Gabe Hutcherson – Junior Striker: Hutcherson, a former Ohio State Buckeye, started the first game of the year and was one of the first players off the bench in the last two contests. Her range extends from beyond the arc, and she can use dribbling to create space or to reach places on the ground from which she is comfortable shooting.
Like Brown and King, Hutcherson and Johnson share the connection, too. Unlike the previous pairing, the latter two deal damage to the perimeter like a two-player game. There’s certainly a way for Hutcherson to be in the starting lineup again, but she’s firmly cemented her role in the squad as a Katie Lou Samuelson-type player.
Before I get into my two favorite Pete-run combos, I want to quickly dive into how I think this spin is shaping up:
Big Forwards (5 and 4) – Always two: King, Brown, Hutcherson, Johnson
Front Flex / Bumper Guard (4 and 3) – At least one: Johnson, Xanor; Strickland, Malcolm
Off-Guard (2) – at least one: Harris, Hayford; Malcolm, Waschnitz
Chief Guard (1) – at least one: Lewis, Hayford, and Waschnitz
I don’t think Coach Lance White is going to go with 11 players once conference play starts. This is my top 11 with Ezeja, Clesca and Strother currently on the outside looking in.

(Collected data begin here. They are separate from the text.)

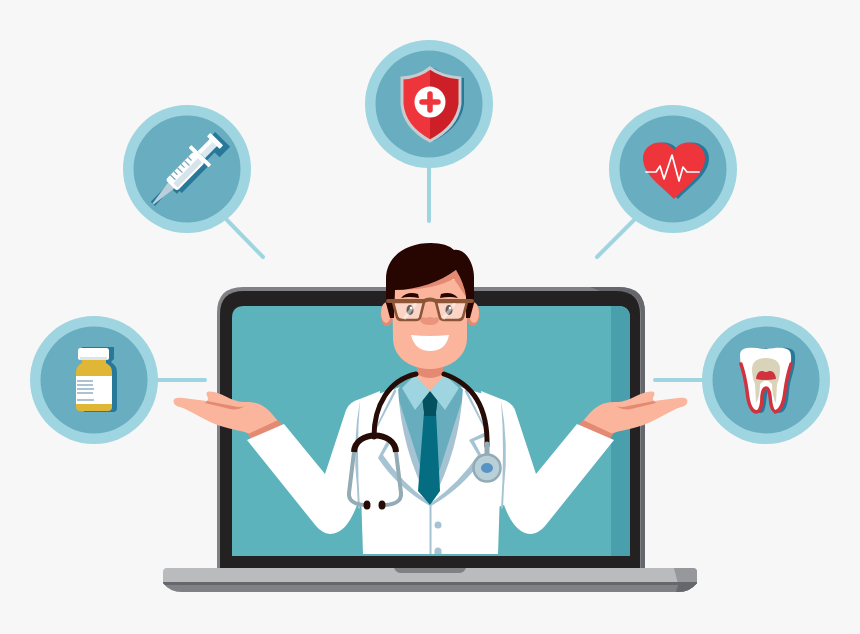
<!DOCTYPE html>
<html lang="en">
<head>
<meta charset="utf-8">
<title>Online doctor</title>
<style>
:root{
  --page:#f7f7f7; --ring:#9fd5e0; --disc:#68adc0; --shade:#28789a;
  --screen:#5db3bb; --screen-dark:#4a9fac; --bezel:#232122; --metal:#808185; --metal-light:#b9bbbd; --metal-dark:#66676c;
  --skin:#fab59c; --skin-dark:#e58a72; --hair:#270500; --coat:#fff; --fold:#a5c3d3; --shirt:#68adbd; --collar:#9fd5e0;
  --tie:#046d82; --tie-dark:#03505f; --tube:#270b06; --steel:#93abb5; --red:#ee353b; --red-dark:#cc1f27; --yellow:#e0b636;
}
html,body{margin:0;background:var(--page);overflow:hidden}
svg{display:block;width:860px;height:634px}
.ring{fill:var(--ring)} .disc{fill:var(--disc)} .shade{fill:var(--shade)}
.link{stroke:var(--ring);stroke-width:4;stroke-linecap:round}
.skin{fill:var(--skin)} .skin-dark{fill:var(--skin-dark)} .hair{fill:var(--hair)}
.coat{fill:var(--coat)} .fold{fill:var(--fold)}
.line{fill:none;stroke-linecap:round;stroke-linejoin:round}
</style>
</head>
<body>
<svg viewBox="0 0 860 634" role="img" aria-label="Smiling doctor coming out of a laptop screen with five medical icons around him">
  <defs>
    <g id="badge"><circle class="ring" r="64"/><circle class="disc" r="53.5"/></g>
    <g id="arm">
      <path class="skin" d="M174 403C172 398 177 397 183 398L207 401C210 397 205 396 207 392C218 389 232 403 244 402C258 401 266 407 272 414L284 428L256 438C246 430 236 431 224 427C208 423 192 411 180 407Q175 406 174 403Z"/>
      <path class="skin-dark" d="M207 401L233 406Q240 408 245 406Q237 411 230 409L205 403ZM248 434L278 420L285 428L252 441Z"/>
      <path class="coat" d="M247 440L284 424L325 474L346 410Q349 402 360 399L380 391L372 510L357 505C350 524 341 534 330 534Q322 533 316 526Z"/>
    </g>
    <g id="coat-half">
      <path class="coat" d="M358 400L404 386L431 500V554H363Z"/>
      <path class="fold" d="M360 400Q352 445 357 487L358 508L360 509Q356 450 360 400Z"/>
    </g>
    <g id="lapel">
      <path class="fold" d="M395 388L372 435L387 441L378 458Q397 487 430 506L431 500Z"/>
      <path class="coat" d="M398 388L375 432L392 440L383 455Q401 482 430 503Q401 450 398 388Z"/>
    </g>
    <g id="lens">
      <path d="M393 302H424L420 318Q419 320 416 320H402Q398 320 397 317Z" fill="#fbd4c5" stroke="#8b5536" stroke-width="2.6"/>
    </g>
    <path id="shield-shape" d="M430 68Q443 77 460 78V104Q457 127 430 141Q404 127 402 104V78Q419 77 430 68Z"/>
    <path id="heart-shape" d="M674 199C659 184 643 174 643 158C643 143 664 136 674 150C684 136 705 143 705 158C705 174 689 184 674 199Z"/>
    <path id="tooth-shape" d="M740 355C740 346 752 347 766 349C780 347 791 346 791 356C792 370 786 377 785 392C784 403 782 413 775 413C768 413 771 390 766 388C761 390 764 413 757 413C749 413 748 403 747 392C746 377 740 370 740 355Z"/>
    <clipPath id="shield-right"><rect x="430" y="60" width="40" height="90"/></clipPath>
    <clipPath id="screen-clip"><path d="M232 556V318Q232 306 244 306H618Q630 306 630 318V556Z"/></clipPath>
    <clipPath id="base-clip"><path d="M163 572Q163 568 167 568H693Q697 568 697 572V583Q690 592 678 592H182Q170 592 163 583Z"/></clipPath>
  </defs>

  <rect width="860" height="634" fill="var(--page)"/>

  <g id="links" class="link">
    <line x1="158" y1="380" x2="205" y2="380"/><line x1="225" y1="218" x2="263" y2="257"/>
    <line x1="429" y1="166" x2="429" y2="221"/><line x1="635" y1="219" x2="597" y2="257"/>
    <line x1="655" y1="380" x2="703" y2="380"/>
  </g>

  <g id="badges">
    <use href="#badge" x="94" y="380"/><use href="#badge" x="187" y="169"/><use href="#badge" x="429" y="104"/>
    <use href="#badge" x="673" y="169"/><use href="#badge" x="766" y="380"/>
  </g>

  <g id="laptop">
    <path fill="var(--metal)" d="M217 570V313Q217 287 243 287H619Q645 287 645 313V570Z"/>
    <path fill="var(--metal-dark)" d="M590 287H619Q645 287 645 313V570H641V313Q640 291 616 291H600Z"/>
    <path fill="var(--bezel)" d="M220 568V314Q220 291 244 291H616Q640 291 640 314V568Z"/>
    <g clip-path="url(#screen-clip)">
      <rect x="232" y="306" width="398" height="250" fill="var(--screen)"/>
      <rect x="611" y="306" width="19" height="250" fill="var(--screen-dark)"/>
    </g>
    <g clip-path="url(#base-clip)">
      <rect x="163" y="568" width="534" height="24" fill="var(--metal-light)"/>
      <path fill="#96989c" d="M674 568H697V592H680Z"/>
      <rect x="163" y="582" width="534" height="10" fill="var(--metal)"/>
      <rect x="163" y="582" width="534" height="3" fill="var(--metal-dark)"/>
      <path fill="var(--metal-dark)" d="M679 582H697V592H676Z"/>
    </g>
    <path fill="var(--metal)" d="M394 568H466Q464 573 459 573H401Q396 573 394 568Z"/>
  </g>

  <g id="doctor">
    <use href="#arm"/><use href="#arm" transform="translate(861 0) scale(-1 1)"/>
    <use href="#coat-half"/><use href="#coat-half" transform="translate(861 0) scale(-1 1)"/>
    <path id="shirt" fill="var(--shirt)" d="M404 382H456L465 392Q463 455 430 505Q398 455 396 392Z"/>
    <use href="#lapel"/><use href="#lapel" transform="translate(861 0) scale(-1 1)"/>
    <path class="skin" d="M417 360H443V380L430 393L417 380Z"/>
    <path class="skin-dark" d="M417 366Q430 372 443 366V374Q430 382 417 374Z"/>
    <path id="tie" fill="var(--tie)" d="M422 396L430 391L438 396L436 412L440 491L430 505L418 491L424 412Z"/>
    <path fill="var(--tie-dark)" d="M422 396L430 391L438 396L436 412Q430 417 424 412ZM424 412H436L436 416H424Z"/>
    <path id="collar" fill="var(--collar)" d="M415 375L430 391L415 410L402 388ZM445 375L430 391L445 410L459 388Z"/>
    <line x1="430.5" y1="505" x2="430.5" y2="554" stroke="var(--fold)" stroke-width="2"/>
    <circle class="fold" cx="438" cy="525" r="3.5"/><path class="fold" d="M434.500 554V551A3.500 3.500 0 0 1 441.500 551V554Z"/>

    <g id="head">
      <ellipse class="skin-dark" cx="387" cy="314" rx="6.500" ry="12"/><ellipse class="skin-dark" cx="473" cy="314" rx="6.500" ry="12"/>
      <ellipse class="skin" cx="386" cy="313" rx="5" ry="10"/><ellipse class="skin" cx="474" cy="313" rx="5" ry="10"/>
      <path class="skin" d="M392 280H467V338C467 358 448 369 430 369C411 369 393 358 393 338Z"/>
      <path class="skin-dark" d="M395 290Q433 287 456 270L468 288V300L454 279Q430 291 395 290Z"/>
      <path class="hair" d="M386 303V279C386 257 405 243 431 243Q447 243 454 250C466 248 474 264 474 277V303L470 318H466V296Q464 283 456 270C440 282 417 290 395 290L394 318H390Z"/>
      <path class="hair" d="M401 298Q407 291 418 294L419 298Q409 296 401 298ZM458 298Q452 291 441 294L440 298Q450 296 458 298Z"/>
      <use href="#lens"/><use href="#lens" transform="translate(860 0) scale(-1 1)"/>
      <ellipse cx="410" cy="310" rx="3.500" ry="5" fill="#655d59"/><ellipse cx="449" cy="310" rx="3.500" ry="5" fill="#655d59"/>
      <circle cx="411" cy="308" r="1.300" fill="#fff"/><circle cx="450" cy="308" r="1.300" fill="#fff"/>
      <path d="M404 319L416 303M443 319L455 303" stroke="#fff" stroke-width="3" opacity=".45"/>
      <path class="line" d="M388 301H424Q430 298 436 301H472" stroke="#8b5536" stroke-width="4"/>
      <path class="skin-dark" d="M420 320Q421 316 426 318Q430 316 434 318Q438 316 439 320Q438 325 430 325Q421 325 420 320Z" opacity=".75"/>
      <path fill="#fff" d="M411 335Q430 337 449 335Q446 351 430 351Q415 351 411 335Z"/>
    </g>

    <g id="stethoscope" class="line">
      <path d="M416 374C389 380 374 405 374 437M444 374C473 384 488 407 487 446" stroke="var(--tube)" stroke-width="5"/>
      <path d="M354 452L349 493Q348 504 365 505M396 452L401 493Q402 504 385 505" stroke="var(--steel)" stroke-width="4"/>
      <path d="M354 452C355 430 395 430 396 452" stroke="var(--tube)" stroke-width="6" stroke-linecap="butt"/>
      <line x1="487" y1="444" x2="487" y2="458" stroke="var(--steel)" stroke-width="5"/>
      <ellipse cx="367" cy="505" rx="3.500" ry="4.500" fill="var(--tube)"/><ellipse cx="382" cy="505" rx="3.500" ry="4.500" fill="var(--tube)"/>
      <circle cx="487" cy="468" r="13.500" fill="#b9d0d8" stroke="var(--steel)" stroke-width="2.500"/>
      <ellipse cx="487" cy="468" rx="6" ry="5" fill="#5794c5"/>
    </g>
  </g>

  <g id="syringe">
    <g class="shade" transform="translate(155 206) rotate(-45.500)">
      <path d="M0 0L24 -1V7H28V10H66V5H80V12H95V-9H90V-4H80V-6H0Z"/>
    </g>
    <g transform="translate(153 204) rotate(-45.500)">
      <path fill="#b9cfda" d="M0 -.7L24 -4H30V4H24L0 .7Z"/>
      <rect x="26" y="-8" width="40" height="16" rx="3" fill="#fff"/>
      <rect x="29" y="0" width="35" height="6" fill="#d5e3ea"/>
      <path d="M33 -8V-1M38 -8V-3M43 -8V-1M48 -8V-3M53 -8V-1M58 -8V-3" stroke="#7fa5b7" stroke-width="1.300"/>
      <rect x="65" y="-14" width="4" height="28" rx="1" fill="#fff"/>
      <rect x="69" y="-5" width="18" height="10" fill="#dce9ef"/><rect x="69" y="-5" width="18" height="4" fill="#fff"/>
      <rect x="86" y="-9" width="5" height="18" rx="1" fill="#fff"/>
    </g>
  </g>

  <g id="shield">
    <use href="#shield-shape" class="shade" x="4"/>
    <use href="#shield-shape" fill="var(--red)"/>
    <use href="#shield-shape" fill="var(--red-dark)" clip-path="url(#shield-right)"/>
    <use href="#shield-shape" fill="none" stroke="#c8ccce" stroke-width="3"/>
    <circle cx="430" cy="102" r="15.500" fill="#fff"/>
    <path class="line" d="M430 94V110M422 102H438" stroke="var(--red)" stroke-width="5.500"/>
  </g>

  <g id="heart">
    <use href="#heart-shape" class="shade" x="4"/><use href="#heart-shape" fill="var(--red)"/>
    <path class="line" d="M646 172H656L660 166L664 179L672 155L679 181L683 167L687 172H699" stroke="#fff" stroke-width="1.700"/>
  </g>

  <g id="medicine-bottle">
    <path class="shade" d="M82 347H114V359L111 362Q117 366 117 372V408Q117 412 113 412H84Z"/>
    <path fill="var(--yellow)" d="M82 359H106V363Q112 366 112 372V407Q112 411 108 411H80Q76 411 76 407V372Q76 366 82 363Z"/>
    <rect x="78" y="348" width="31" height="12" rx="2.500" fill="#fff"/>
    <path fill="#d9e5eb" d="M80 357H107V360H80Z"/>
    <rect x="76" y="376" width="36" height="28" fill="#fff"/>
    <path d="M77 381H93M77 385H93M77 389H94M77 393H93M77 400H94" stroke="#8fafc5" stroke-width="1.400"/>
  </g>

  <g id="tooth">
    <use href="#tooth-shape" class="shade" x="4"/>
    <use href="#tooth-shape" fill="#fff"/>
    <path class="line" d="M741 364Q745 376 747 391Q749 412 757 412Q762 410 762 396Q763 388 766 388Q769 388 770 396Q771 410 775 412Q783 410 785 391Q787 376 791 364" stroke="#d2323e" stroke-width="3.500"/>
    <path fill="#d9d4b9" d="M752 368Q753 358 766 358Q779 358 780 368Q780 378 777 384L776 403Q772 397 772 384Q766 377 760 384Q760 397 756 403L755 384Q752 378 752 368Z"/>
    <path fill="#d2323e" d="M756 379Q757 370 763 371Q766 373 769 371Q775 370 776 379Q766 381 756 379Z"/>
  </g>
</svg>
</body>
</html>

The Panthers like to run with two forwards and either a third tackle like Johnson and Xanor and/or a bigger guard like Strickland and Malcolm. Harris is unique and to a similar extent is Lewis; I think Hayford has done a good job as a backup.
Horns Stag Away Flex for King:
It begins with the Horns being looked over by two forwards, usually Brown and King. Johnson or Strickland would either use the far screens or just cut Iverson over the free throw line to catch a pass on the wing. The non-guard officer, always Harris, sets a flex, cross, or slits depending on how King’s defender positions himself as happens above who frees King to the left block, preferably on key with Harris’ defender. King ideally goes to work here.
The timing is off in the final sequence above, but Pitt can stream straight into a high entry to Brown who reaches to the basket to start a layup.
Get Flex Horns:
Sometimes it’s set to floppy screen (second sequence) and sometimes it’s more of a ghost screen (first sequence) as the timing needs the horns to stay on before the pass to the high post. Once the ball has been passed to the high post, the player who passed the ball immediately comes up and gets (gets action) a handover while the player receiving the pass rises above the three-point line. In either case, Strickland receives the pass again after being lifted. As one of the most explosive players on the team, this gives her plenty of room to work. A direct triple or pass to King is available after you break free from the cross screen.
We hope this gave you a reasonable overview of which players are currently recording the most minutes the team contributes and some of their offensive combinations. I planned to put a Road to Playtime section here to talk about Hayford, Exanor, Strickland, Malcolm, and Washenitz. But this should be another piece where I will include the team’s transfer philosophies as well as a breakdown of what they like to do defensively. If you liked this analysis in the women’s team, please let me know in the forums or at Twitter. I’m planning 4-6 of them throughout the season, but I’m willing to do more if there’s demand.